— The task —
Lines from the beginning of the material below through the line that has "absolute; left: 106px;" are to be reproduced exactly, but pictures are not.

— Records for processing —
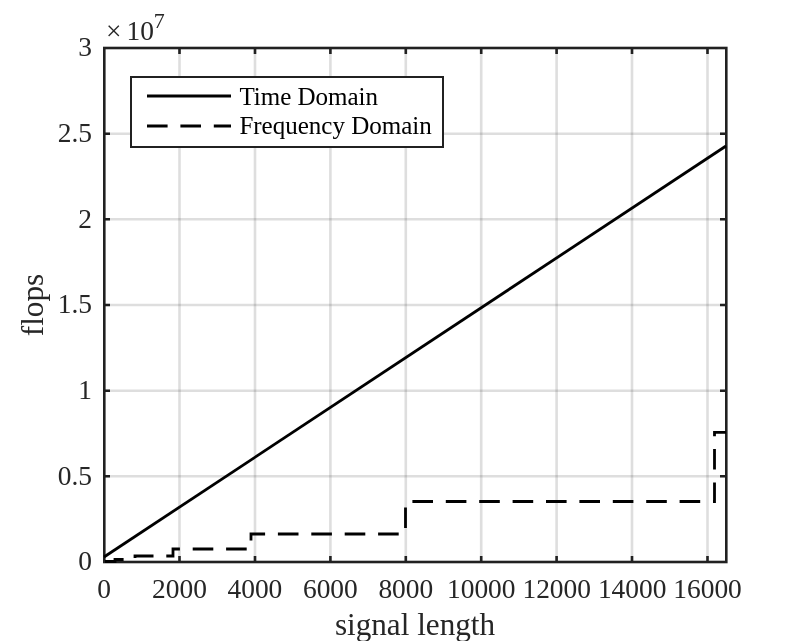
<!DOCTYPE html>
<html lang="en">
<head>
<meta charset="utf-8">
<title>Flops by signal length</title>
<style>
:root {
  --paper: #ffffff;
  --axis: #212121;
  --label: #262626;
  --series: #000000;
}
* { box-sizing: border-box; margin: 0; padding: 0; }
html, body { width: 800px; height: 641px; overflow: hidden; background: var(--paper); }
.chart {
  position: relative;
  width: 800px;
  height: 641px;
  overflow: hidden;
  background: var(--paper);
  color: var(--label);
  font-family: "Liberation Serif", "Times New Roman", serif;
  font-size: 27.4px;
  line-height: 1;
  white-space: nowrap;
}
.plot { position: absolute; inset: 0; display: block; fill: none; }
.grid { stroke: var(--axis); stroke-opacity: .15; stroke-width: 2.6; }
.frame, .ticks { stroke: var(--axis); stroke-width: 2.6; }
.series { stroke: var(--series); stroke-width: 2.8; fill: none; }
.dashed { stroke-dasharray: 20.6 12.8; }
.y-ticks, .x-ticks { position: absolute; display: grid; list-style: none; }
.y-ticks {
  left: 32px; top: 5.2px; width: 60px; height: 599.6px;
  grid-template-rows: repeat(7, 1fr);
  align-items: center;
  text-align: right;
}
.x-ticks {
  left: 66.3px; top: 576px; width: 679px; height: 28px;
  grid-template-columns: repeat(9, 1fr);
  align-items: center;
  justify-items: center;
}
.axis-title { position: absolute; font-size: 31.2px; font-weight: 400; }
.x-title { left: 104px; width: 622px; top: 609px; text-align: center; }
.y-title {
  left: 33px; top: 305px;
  transform: translate(-50%, -50%) rotate(-90deg);
}
.exponent { position: absolute; left: 106px; top: 18px; display: flex; gap: 5px; }
.exponent .power { font-size: 22px; margin: -8px 0 0 -5px; }
.legend {
  position: absolute;
  left: 130px; top: 76px; width: 314px; height: 72px;
  padding: 3.5px 0 3px 15.4px;
  border: 2.6px solid var(--axis);
  background: var(--paper);
  color: var(--series);
  font-size: 25px;
  list-style: none;
}
.legend li { display: flex; align-items: center; gap: 8px; height: 29.6px; }
.legend svg { width: 84px; height: 4px; flex: none; }
</style>
</head>
<body>
<main class="chart">
  <svg class="plot" width="800" height="641" viewBox="0 0 800 641" role="img" aria-label="Line chart of flops against signal length for time domain and frequency domain">
    <path class="grid" d="M179.5 48V562M255 48V562M330.4 48V562M405.8 48V562M481.2 48V562M556.6 48V562M632 48V562M707.5 48V562"/>
    <path class="grid" d="M104 476.3H726M104 390.7H726M104 305H726M104 219.3H726M104 133.7H726"/>
    <path class="ticks" d="M179.5 48v6M255 48v6M330.4 48v6M405.8 48v6M481.2 48v6M556.6 48v6M632 48v6M707.5 48v6M179.5 562v-6M255 562v-6M330.4 562v-6M405.8 562v-6M481.2 562v-6M556.6 562v-6M632 562v-6M707.5 562v-6"/>
    <path class="ticks" d="M104 476.3h6M104 390.7h6M104 305h6M104 219.3h6M104 133.7h6M726 476.3h-6M726 390.7h-6M726 305h-6M726 219.3h-6M726 133.7h-6"/>
    <rect class="frame" x="104.3" y="48" width="622" height="514"/>
    <line class="series" x1="104" y1="557" x2="726" y2="146"/>
    <path class="series dashed" stroke-dashoffset="-1" d="M104 561.5H115V559.5H135V556H173V549H251V534H405.5V501.5H714.5V432.3H726"/>
  </svg>

  <p class="exponent"><span>×</span><span>10</span><span class="power">7</span></p>

  <ul class="legend">
    <li><svg viewBox="0 0 84 4" aria-hidden="true"><path class="series" d="M0 2H84"/></svg><span>Time Domain</span></li>
    <li><svg viewBox="0 0 84 4" aria-hidden="true"><path class="series dashed" d="M0 2H84"/></svg><span>Frequency Domain</span></li>
  </ul>

  <ul class="y-ticks">
    <li>3</li><li>2.5</li><li>2</li><li>1.5</li><li>1</li><li>0.5</li><li>0</li>
  </ul>
  <ul class="x-ticks">
    <li>0</li><li>2000</li><li>4000</li><li>6000</li><li>8000</li><li>10000</li><li>12000</li><li>14000</li><li>16000</li>
  </ul>

  <h2 class="axis-title y-title">flops</h2>
  <h2 class="axis-title x-title">signal length</h2>
</main>
</body>
</html>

— Result —
<!DOCTYPE html>
<html lang="en">
<head>
<meta charset="utf-8">
<title>Flops by signal length</title>
<style>
:root {
  --paper: #ffffff;
  --axis: #212121;
  --label: #262626;
  --series: #000000;
}
* { box-sizing: border-box; margin: 0; padding: 0; }
html, body { width: 800px; height: 641px; overflow: hidden; background: var(--paper); }
.chart {
  position: relative;
  width: 800px;
  height: 641px;
  overflow: hidden;
  background: var(--paper);
  color: var(--label);
  font-family: "Liberation Serif", "Times New Roman", serif;
  font-size: 27.4px;
  line-height: 1;
  white-space: nowrap;
}
.plot { position: absolute; inset: 0; display: block; fill: none; }
.grid { stroke: var(--axis); stroke-opacity: .15; stroke-width: 2.6; }
.frame, .ticks { stroke: var(--axis); stroke-width: 2.6; }
.series { stroke: var(--series); stroke-width: 2.8; fill: none; }
.dashed { stroke-dasharray: 20.6 12.8; }
.y-ticks, .x-ticks { position: absolute; display: grid; list-style: none; }
.y-ticks {
  left: 32px; top: 5.2px; width: 60px; height: 599.6px;
  grid-template-rows: repeat(7, 1fr);
  align-items: center;
  text-align: right;
}
.x-ticks {
  left: 66.3px; top: 576px; width: 679px; height: 28px;
  grid-template-columns: repeat(9, 1fr);
  align-items: center;
  justify-items: center;
}
.axis-title { position: absolute; font-size: 31.2px; font-weight: 400; }
.x-title { left: 104px; width: 622px; top: 609px; text-align: center; }
.y-title {
  left: 33px; top: 305px;
  transform: translate(-50%, -50%) rotate(-90deg);
}
.exponent { position: absolute; left: 106px; top: 18px; display: flex; gap: 5px; }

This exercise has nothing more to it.